Anyway, if you just hit cancel then your next step is to print out your visa form delivery receipt. This is one of the documents that you have to bring with you to your appointment, so don’t forget about it!
Schedule an appointment
Your next step is to schedule an appointment. This is easy to do and just requires you to follow basic directions and go to the appointment booking website. We found morning availability for the next day when we searched and there were plenty of open slots for the coming week so you should have a pretty easy time booking an appointment if you’re even just a little bit flexible.
You can schedule up to two appointments for one slot and the other applicant doesn’t need to be there (just bring a copy of their ID). You can schedule appointments for more than one additional person but those additional appointments will have to be booked separately and in groups of two. If you need to book appointments for seven or more people then you have to meet special group application requirements.
The building for the consulate is located directly off of 610 if you’re going north on the westside of Houston. It’s pretty hard to miss and you can actually pull into their little driveway and go right into the visiting center parking (it’s free, thankfully).
Once you park, go inside and sign in with the front desk. You then need to go up to the 11th floor and you’ll head directly to your right where the visa signs to go. There’s like fifteen chairs and you just take a seat. You don’t sign in up there and the workers will just call your name when they are ready.
Tip: They only called names one time and didn’t shout the names too loudly when I was there and a few people seemed to miss their name being called. Thus, I’d sit as close to the front as possible.

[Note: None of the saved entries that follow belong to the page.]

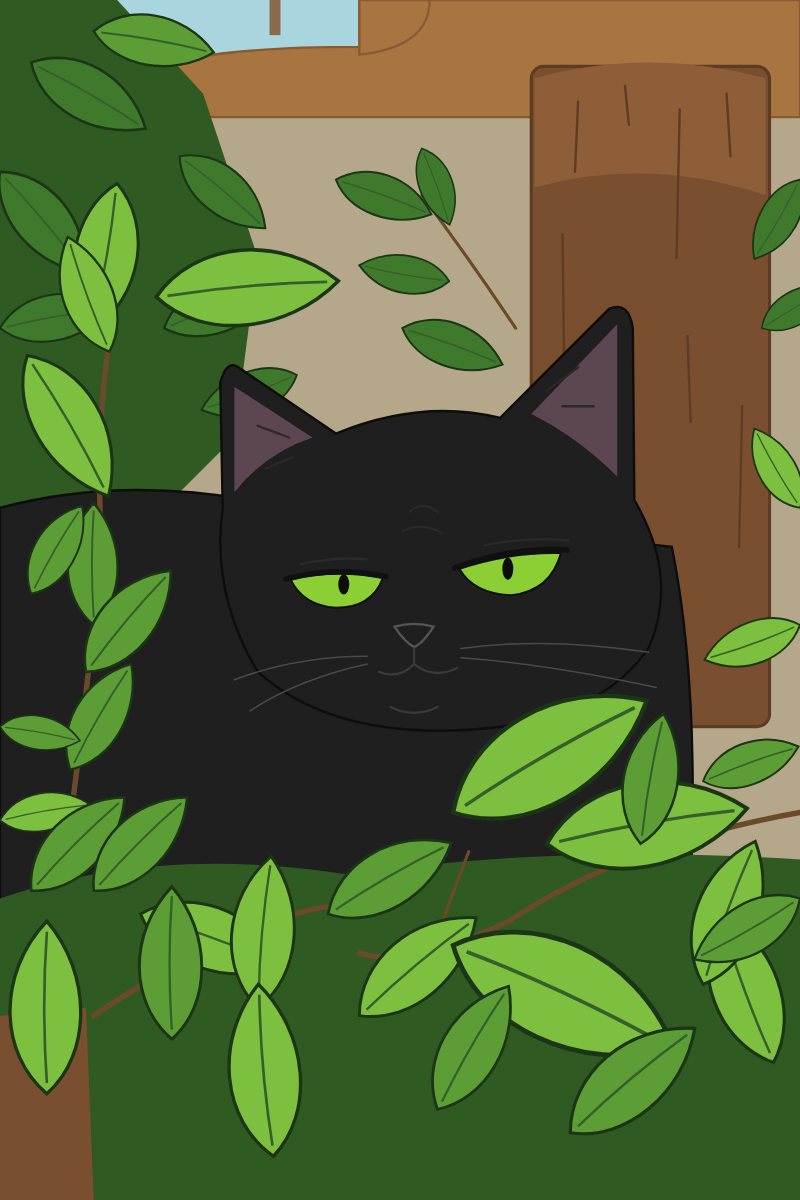
<!DOCTYPE html>
<html lang="en">
<head>
<meta charset="utf-8">
<title>Black Cat in the Leaves</title>
<style>
  :root {
    --sky: #a9d6de;
    --shelf: #a8743f;
    --shelf-dark: #8a5a30;
    --wall: #b5a88a;
    --post: #7a4f2f;
    --post-dark: #5e3c24;
    --post-light: #8e5e38;
    --cat: #1f1f1f;
    --cat-line: #0d0d0d;
    --cat-shade: #2a2a2a;
    --ear-inner: #5b4652;
    --eye: #8ccf34;
    --eye-line: #101010;
    --whisker: #4a4a4a;
    --leaf-light: #7dbf3e;
    --leaf-mid: #5c9d35;
    --leaf-dark: #3f7a2c;
    --leaf-line: #1c3517;
    --vein: #35602a;
    --branch: #6b4a2b;
    --bush: #2f5a22;
  }
  html, body { margin: 0; padding: 0; width: 800px; height: 1200px; overflow: hidden; background: var(--wall); }
  .artwork { display: block; width: 800px; height: 1200px; }
  .sky { fill: var(--sky); }
  .shelf { fill: var(--shelf); stroke: var(--shelf-dark); stroke-width: 3; }
  .wall { fill: var(--wall); }
  .post { fill: var(--post); stroke: var(--post-dark); stroke-width: 4; }
  .post-top { fill: var(--post-light); }
  .post-grain { fill: none; stroke: var(--post-dark); stroke-width: 3; stroke-linecap: round; }
  .bush { fill: var(--bush); }
  .branch { fill: none; stroke: var(--branch); stroke-width: 7; stroke-linecap: round; }
  .branch-thin { fill: none; stroke: var(--branch); stroke-width: 4; stroke-linecap: round; }
  .cat-body { fill: var(--cat); stroke: var(--cat-line); stroke-width: 3; }
  .ear-inner { fill: var(--ear-inner); }
  .fur-line { fill: none; stroke: var(--cat-shade); stroke-width: 3; stroke-linecap: round; }
  .eye { fill: var(--eye); stroke: var(--eye-line); stroke-width: 2.5; }
  .lid-line { fill: none; stroke: var(--eye-line); stroke-width: 7; stroke-linecap: round; }
  .brow-line { fill: none; stroke: var(--cat-shade); stroke-width: 3; stroke-linecap: round; }
  .pupil { fill: var(--cat-line); }
  .nose { fill: none; stroke: #555; stroke-width: 3; }
  .mouth { fill: none; stroke: #3a3a3a; stroke-width: 3; stroke-linecap: round; }
  .whisker { fill: none; stroke: var(--whisker); stroke-width: 2; stroke-linecap: round; }
  .leaf-light { fill: var(--leaf-light); stroke: var(--leaf-line); stroke-width: 2.5; }
  .leaf-mid { fill: var(--leaf-mid); stroke: var(--leaf-line); stroke-width: 2.5; }
  .leaf-dark { fill: var(--leaf-dark); stroke: var(--leaf-line); stroke-width: 2.5; }
  .leaf-vein { fill: none; stroke: var(--vein); stroke-width: 2; }
</style>
</head>
<body>
<svg class="artwork" viewBox="0 0 1024 1536" width="800" height="1200" role="img" aria-label="A grumpy black cat resting among green leaves beside a wooden post">
  <defs>
    <g id="leaf">
      <path d="M0 0 C30 -36 90 -38 130 0 C90 34 30 34 0 0Z"/>
      <path class="leaf-vein" d="M8 0 Q65 -4 122 0"/>
    </g>
    <path id="left-eye-shape" d="M372 742 Q430 728 490 740 Q476 778 430 778 Q388 775 372 742Z"/>
    <path id="right-eye-shape" d="M588 728 Q655 706 718 708 Q705 756 655 762 Q606 760 588 728Z"/>
    <clipPath id="left-eye-clip"><use href="#left-eye-shape"/></clipPath>
    <clipPath id="right-eye-clip"><use href="#right-eye-shape"/></clipPath>
  </defs>

  <g class="room">
    <rect class="wall" width="1024" height="1536"/>
    <rect class="sky" x="0" y="0" width="470" height="70"/>
    <path class="shelf" d="M190 90 Q260 60 460 60 L460 0 L1024 0 L1024 150 L280 150 Q200 150 190 90Z"/>
    <path class="shelf" d="M460 0 L550 0 Q550 60 460 70Z"/>
    <rect fill="#8a6a48" x="345" y="0" width="14" height="45"/>
  </g>

  <g class="wooden-post">
    <rect class="post" x="680" y="85" width="305" height="845" rx="16"/>
    <path class="post-top" d="M684 100 Q830 60 980 100 L980 250 Q830 200 684 240Z"/>
    <path class="post-grain" d="M740 130 L736 220 M800 110 L805 160 M870 140 L866 330 M930 120 L935 200 M720 300 L722 460 M880 430 L884 540 M950 520 L946 700 M770 640 L768 760"/>
  </g>

  <g class="back-leaves">
    <path class="branch-thin" d="M540 250 Q600 330 660 420"/>
    <use href="#leaf" class="leaf-dark" transform="translate(430 230) rotate(20)"/>
    <use href="#leaf" class="leaf-dark" transform="translate(575 360) rotate(190) scale(0.9)"/>
    <use href="#leaf" class="leaf-dark" transform="translate(540 190) rotate(70) scale(0.8)"/>
    <use href="#leaf" class="leaf-dark" transform="translate(515 420) rotate(20) scale(1.05)"/>
    <use href="#leaf" class="leaf-dark" transform="translate(1024 230) rotate(120) scale(0.9)"/>
    <use href="#leaf" class="leaf-dark" transform="translate(975 420) rotate(-30) scale(0.8)"/>
    <path class="bush" d="M0 0 L150 0 L260 120 L330 330 L300 560 L160 700 L0 700Z"/>
    <use href="#leaf" class="leaf-dark" transform="translate(40 80) rotate(30) scale(1.3)"/>
    <use href="#leaf" class="leaf-mid" transform="translate(120 40) rotate(10) scale(1.2)"/>
    <use href="#leaf" class="leaf-dark" transform="translate(0 220) rotate(50) scale(1.3)"/>
    <use href="#leaf" class="leaf-dark" transform="translate(230 200) rotate(40) scale(1.1)"/>
    <use href="#leaf" class="leaf-dark" transform="translate(210 420) rotate(-20) scale(1.2)"/>
    <use href="#leaf" class="leaf-dark" transform="translate(0 420) rotate(-10) scale(1.1)"/>
    <use href="#leaf" class="leaf-dark" transform="translate(380 480) rotate(160) scale(1)"/>
  </g>

  <g class="cat">
    <path class="cat-body" d="M0 650 Q150 610 320 640 L860 700 Q900 900 880 1200 L0 1250Z"/>
    <path class="cat-body" d="M305 470 Q290 460 282 490 L285 650 Q270 760 330 860 Q420 940 580 935 Q760 930 830 830 Q870 740 812 640 L810 420 Q805 385 780 395 L640 535 Q540 510 430 555Z"/>
    <path class="ear-inner" d="M300 495 L300 630 Q340 580 400 560Z"/>
    <path class="ear-inner" d="M790 415 L680 530 Q740 560 790 610Z"/>
    <path class="fur-line" d="M330 545 L370 560 M340 600 L375 585 M740 470 L700 500 M760 520 L720 520 M525 655 Q540 640 560 655 M515 680 Q540 668 565 682"/>
    <g class="left-eye">
      <use href="#left-eye-shape" class="eye"/>
      <ellipse class="pupil" cx="440" cy="748" rx="7" ry="13" clip-path="url(#left-eye-clip)"/>
      <path class="lid-line" d="M366 741 Q430 724 494 738"/>
      <path class="brow-line" d="M385 722 Q430 712 470 716"/>
    </g>
    <g class="right-eye">
      <use href="#right-eye-shape" class="eye"/>
      <ellipse class="pupil" cx="650" cy="728" rx="7" ry="14" clip-path="url(#right-eye-clip)"/>
      <path class="lid-line" d="M582 727 Q655 700 726 704"/>
      <path class="brow-line" d="M620 698 Q680 686 728 692"/>
    </g>
    <path class="nose" d="M505 802 Q530 795 555 802 Q540 825 530 828 Q518 822 505 802Z"/>
    <path class="mouth" d="M530 830 L530 850 Q510 870 485 860 M530 850 Q555 870 585 855"/>
    <path class="mouth" d="M500 905 Q530 920 560 905"/>
    <path class="whisker" d="M470 840 Q380 840 300 870 M470 850 Q380 870 320 910 M590 830 Q700 815 830 835 M590 842 Q700 850 840 880"/>
  </g>

  <g class="front-foliage">
    <path class="bush" d="M0 1150 Q200 1080 450 1120 Q700 1080 1024 1100 L1024 1536 L0 1536Z"/>
    <path fill="var(--post)" d="M0 1300 L110 1290 L120 1536 L0 1536Z"/>
    <path class="branch" d="M150 380 Q120 520 130 700 Q110 900 90 1050"/>
    <path class="branch" d="M1024 1040 Q800 1080 650 1180 Q520 1240 460 1220"/>
    <path class="branch" d="M120 1300 Q300 1180 420 1160"/>
    <path class="branch-thin" d="M600 1090 Q580 1140 560 1200 M930 1100 Q940 1200 930 1280"/>
    <use href="#leaf" class="leaf-light" transform="translate(150 235) rotate(100) scale(1.5)"/>
    <use href="#leaf" class="leaf-light" transform="translate(200 380) rotate(-5) scale(1.8)"/>
    <use href="#leaf" class="leaf-light" transform="translate(140 450) rotate(-110) scale(1.2)"/>
    <use href="#leaf" class="leaf-light" transform="translate(35 455) rotate(60) scale(1.6)"/>
    <use href="#leaf" class="leaf-mid" transform="translate(120 800) rotate(-90) scale(1.2)"/>
    <use href="#leaf" class="leaf-mid" transform="translate(110 860) rotate(-50) scale(1.3)"/>
    <use href="#leaf" class="leaf-mid" transform="translate(40 760) rotate(-60) scale(1)"/>
    <use href="#leaf" class="leaf-mid" transform="translate(90 985) rotate(-60) scale(1.2)"/>
    <use href="#leaf" class="leaf-mid" transform="translate(0 930) rotate(10) scale(0.8)"/>
    <use href="#leaf" class="leaf-light" transform="translate(0 1050) rotate(-10) scale(0.9)"/>
    <use href="#leaf" class="leaf-mid" transform="translate(40 1140) rotate(-45) scale(1.3)"/>
    <use href="#leaf" class="leaf-light" transform="translate(60 1400) rotate(-90) scale(1.7)"/>
    <use href="#leaf" class="leaf-light" transform="translate(180 1170) rotate(20) scale(1.5)"/>
    <use href="#leaf" class="leaf-mid" transform="translate(120 1140) rotate(-45) scale(1.3)"/>
    <use href="#leaf" class="leaf-mid" transform="translate(220 1330) rotate(-90) scale(1.5)"/>
    <use href="#leaf" class="leaf-light" transform="translate(330 1290) rotate(-85) scale(1.5)"/>
    <use href="#leaf" class="leaf-light" transform="translate(350 1480) rotate(-95) scale(1.7)"/>
    <use href="#leaf" class="leaf-mid" transform="translate(420 1170) rotate(-30) scale(1.4)"/>
    <use href="#leaf" class="leaf-light" transform="translate(460 1300) rotate(-40) scale(1.5)"/>
    <use href="#leaf" class="leaf-light" transform="translate(580 1040) rotate(-30) scale(2.2)"/>
    <use href="#leaf" class="leaf-light" transform="translate(700 1080) rotate(-10) scale(2)"/>
    <use href="#leaf" class="leaf-light" transform="translate(580 1210) rotate(25) scale(2.4)"/>
    <use href="#leaf" class="leaf-mid" transform="translate(820 1080) rotate(-80) scale(1.3)"/>
    <use href="#leaf" class="leaf-mid" transform="translate(900 1000) rotate(-20) scale(1)"/>
    <use href="#leaf" class="leaf-light" transform="translate(990 1360) rotate(-110) scale(1.6)"/>
    <use href="#leaf" class="leaf-light" transform="translate(900 1260) rotate(-70) scale(1.5)"/>
    <use href="#leaf" class="leaf-mid" transform="translate(730 1450) rotate(-40) scale(1.6)"/>
    <use href="#leaf" class="leaf-mid" transform="translate(1024 1150) rotate(150) scale(1.2)"/>
    <use href="#leaf" class="leaf-light" transform="translate(1024 800) rotate(160) scale(1)"/>
    <use href="#leaf" class="leaf-light" transform="translate(1024 650) rotate(-120) scale(0.9)"/>
    <use href="#leaf" class="leaf-mid" transform="translate(560 1420) rotate(-60) scale(1.4)"/>
  </g>
</svg>
</body>
</html>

For a tourist visa you will likely need at least the following documents.
- Print out of delivery receipt form
- Print out Itinerary (plane tickets)
- Copy of ID for additional applicants
- USPS (United States Postal Service) Money Order (Make sure this is a money order from the USPS, as this is one requirement they seemed very strict about!)
They called my name about 20 minutes after my scheduled appointment. This appointment lasted just a few seconds and the only issue for me was that I didn’t have a print out of my itinerary or a copy of Brad’s ID. Luckily, she accepted the itinerary that showed up on my Aadvantage App on my iPhone and let me get by with a photo Brad sent of his ID from his phone. It was kind of funny how easy it was satisfy the requirements but I was very thankful that it didn’t become too difficult.
There’s a cafe on floor 7 of the building and the workers encourage you to go down there for about 30 minutes while you wait for your visa to be processed. I didn’t check out the cafe so I’m not sure what all was down there but a lot of people seemed to be interested in it.
Anyway, about 45 minutes after my appointment, they called me to the front to verify the details on the visas and just like that I had two tourist visas for Brazil in under 24 hours! It’s awesome how quickly you can get them and I even met a guy on the elevator who was leaving for Brazil the next day and just getting his visa!
I’ve applied for a few visas but so far the tourist visa for Brazil has been of the easiest for me to apply for. Just follow the directions online and you should have no problems getting approved for your visa, potentially in as quickly as 24 hours as we did!
Daniel Gillaspia is the Founder of UponArriving.com and creator of the credit card app, WalletFlo. He is a former attorney turned full-time travel expert covering destinations along with TSA, airline, and hotel policies. Since 2014, his content has been featured in major publications such as National Geographic, Smithsonian Magazine, Forbes, CNBC, US News, and Business Insider. Find his full bio here.